WHAT IS EXPECTED: Going through the entries below, find how many lines hold "length", then give that number alone.

TASK INPUT:
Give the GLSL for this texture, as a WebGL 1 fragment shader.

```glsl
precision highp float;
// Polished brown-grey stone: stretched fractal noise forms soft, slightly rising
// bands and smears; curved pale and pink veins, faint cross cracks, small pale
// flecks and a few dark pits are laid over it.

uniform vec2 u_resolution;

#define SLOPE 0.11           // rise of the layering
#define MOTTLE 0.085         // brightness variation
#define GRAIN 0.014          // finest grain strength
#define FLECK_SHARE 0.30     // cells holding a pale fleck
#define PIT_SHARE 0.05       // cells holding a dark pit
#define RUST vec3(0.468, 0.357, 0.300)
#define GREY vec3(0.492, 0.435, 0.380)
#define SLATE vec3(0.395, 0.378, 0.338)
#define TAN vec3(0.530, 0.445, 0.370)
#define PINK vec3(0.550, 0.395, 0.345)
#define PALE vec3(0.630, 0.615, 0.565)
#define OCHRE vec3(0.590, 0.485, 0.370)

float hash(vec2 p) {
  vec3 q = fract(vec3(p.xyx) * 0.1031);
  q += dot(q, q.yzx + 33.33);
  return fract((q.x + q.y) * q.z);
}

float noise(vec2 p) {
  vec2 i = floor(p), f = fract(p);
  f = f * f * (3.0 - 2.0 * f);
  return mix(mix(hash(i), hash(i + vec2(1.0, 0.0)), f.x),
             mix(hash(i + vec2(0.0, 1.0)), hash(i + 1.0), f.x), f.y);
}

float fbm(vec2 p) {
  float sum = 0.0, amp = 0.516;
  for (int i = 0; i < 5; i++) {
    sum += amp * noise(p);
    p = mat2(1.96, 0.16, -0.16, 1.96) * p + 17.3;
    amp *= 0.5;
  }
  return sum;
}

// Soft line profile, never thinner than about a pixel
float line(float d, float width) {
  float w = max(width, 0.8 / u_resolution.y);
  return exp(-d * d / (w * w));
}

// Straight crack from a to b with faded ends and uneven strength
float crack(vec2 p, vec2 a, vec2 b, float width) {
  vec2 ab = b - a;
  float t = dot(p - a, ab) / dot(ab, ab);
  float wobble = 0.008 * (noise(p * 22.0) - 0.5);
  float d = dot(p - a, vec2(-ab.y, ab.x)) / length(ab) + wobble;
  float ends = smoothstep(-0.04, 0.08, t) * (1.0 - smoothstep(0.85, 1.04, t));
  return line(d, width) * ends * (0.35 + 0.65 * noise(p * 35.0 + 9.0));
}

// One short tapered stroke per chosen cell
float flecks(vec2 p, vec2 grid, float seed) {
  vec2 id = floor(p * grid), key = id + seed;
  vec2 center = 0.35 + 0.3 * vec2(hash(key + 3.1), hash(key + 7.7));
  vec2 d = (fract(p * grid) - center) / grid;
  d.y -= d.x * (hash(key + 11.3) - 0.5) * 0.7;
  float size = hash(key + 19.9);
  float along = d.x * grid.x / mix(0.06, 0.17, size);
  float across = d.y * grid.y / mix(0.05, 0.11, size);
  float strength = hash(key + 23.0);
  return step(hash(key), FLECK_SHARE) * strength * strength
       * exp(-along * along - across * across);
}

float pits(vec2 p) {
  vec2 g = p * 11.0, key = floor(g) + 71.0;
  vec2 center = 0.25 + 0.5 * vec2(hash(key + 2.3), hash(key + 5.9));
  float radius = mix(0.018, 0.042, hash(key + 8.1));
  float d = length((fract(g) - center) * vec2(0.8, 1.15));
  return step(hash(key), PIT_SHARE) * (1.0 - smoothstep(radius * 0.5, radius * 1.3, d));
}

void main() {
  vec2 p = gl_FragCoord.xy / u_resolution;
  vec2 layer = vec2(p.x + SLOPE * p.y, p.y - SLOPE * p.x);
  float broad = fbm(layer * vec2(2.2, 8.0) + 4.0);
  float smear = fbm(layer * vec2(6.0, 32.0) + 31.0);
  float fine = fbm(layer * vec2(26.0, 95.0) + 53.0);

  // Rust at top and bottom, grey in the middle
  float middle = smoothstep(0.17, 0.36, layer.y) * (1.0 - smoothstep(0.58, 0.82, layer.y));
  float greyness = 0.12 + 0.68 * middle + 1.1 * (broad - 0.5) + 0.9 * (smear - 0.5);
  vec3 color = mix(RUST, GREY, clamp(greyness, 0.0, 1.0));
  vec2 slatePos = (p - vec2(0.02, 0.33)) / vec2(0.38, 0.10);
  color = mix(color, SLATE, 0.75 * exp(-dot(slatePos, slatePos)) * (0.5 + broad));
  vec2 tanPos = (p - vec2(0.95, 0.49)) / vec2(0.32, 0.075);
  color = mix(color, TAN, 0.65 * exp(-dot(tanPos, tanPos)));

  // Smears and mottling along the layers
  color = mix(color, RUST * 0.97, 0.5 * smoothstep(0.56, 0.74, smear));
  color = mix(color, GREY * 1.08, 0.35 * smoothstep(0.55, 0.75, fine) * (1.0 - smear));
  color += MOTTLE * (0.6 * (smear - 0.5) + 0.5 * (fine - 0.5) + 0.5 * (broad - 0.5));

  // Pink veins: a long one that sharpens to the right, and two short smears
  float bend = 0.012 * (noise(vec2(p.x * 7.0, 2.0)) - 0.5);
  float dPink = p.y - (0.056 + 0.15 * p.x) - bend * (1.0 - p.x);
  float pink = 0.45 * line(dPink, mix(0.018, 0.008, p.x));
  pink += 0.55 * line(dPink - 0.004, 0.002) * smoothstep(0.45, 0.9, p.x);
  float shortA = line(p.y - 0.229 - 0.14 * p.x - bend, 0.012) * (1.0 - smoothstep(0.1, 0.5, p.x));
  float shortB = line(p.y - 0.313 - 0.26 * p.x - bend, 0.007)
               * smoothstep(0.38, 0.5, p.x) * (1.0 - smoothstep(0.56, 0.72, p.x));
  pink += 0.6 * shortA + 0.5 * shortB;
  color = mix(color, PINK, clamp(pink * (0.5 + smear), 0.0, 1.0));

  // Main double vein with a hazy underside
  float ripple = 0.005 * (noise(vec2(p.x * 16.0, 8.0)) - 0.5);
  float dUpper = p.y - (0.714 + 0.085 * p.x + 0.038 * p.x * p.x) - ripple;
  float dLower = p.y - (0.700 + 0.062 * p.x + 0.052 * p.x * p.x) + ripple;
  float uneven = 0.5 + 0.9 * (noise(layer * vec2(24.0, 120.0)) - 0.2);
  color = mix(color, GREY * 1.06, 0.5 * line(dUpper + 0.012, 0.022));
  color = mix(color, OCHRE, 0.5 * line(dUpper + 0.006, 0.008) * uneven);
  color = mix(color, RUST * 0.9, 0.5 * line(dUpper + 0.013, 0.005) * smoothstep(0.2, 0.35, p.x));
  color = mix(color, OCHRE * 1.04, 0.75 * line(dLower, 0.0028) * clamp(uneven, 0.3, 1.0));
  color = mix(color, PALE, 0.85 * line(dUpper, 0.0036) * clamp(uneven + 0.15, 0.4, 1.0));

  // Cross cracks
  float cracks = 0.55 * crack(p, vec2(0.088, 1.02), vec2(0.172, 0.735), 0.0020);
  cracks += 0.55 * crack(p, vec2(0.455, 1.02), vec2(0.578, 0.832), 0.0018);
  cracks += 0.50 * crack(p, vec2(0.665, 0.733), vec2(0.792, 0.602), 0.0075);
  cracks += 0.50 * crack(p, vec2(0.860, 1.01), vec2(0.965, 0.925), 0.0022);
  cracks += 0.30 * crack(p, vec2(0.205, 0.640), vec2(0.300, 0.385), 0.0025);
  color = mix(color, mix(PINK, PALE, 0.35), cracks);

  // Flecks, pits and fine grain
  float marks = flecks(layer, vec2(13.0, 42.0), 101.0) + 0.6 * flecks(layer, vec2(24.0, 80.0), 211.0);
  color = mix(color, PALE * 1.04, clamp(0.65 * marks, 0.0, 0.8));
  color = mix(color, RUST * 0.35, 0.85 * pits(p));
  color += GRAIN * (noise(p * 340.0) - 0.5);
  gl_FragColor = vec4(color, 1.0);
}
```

ANSWER AREA: 2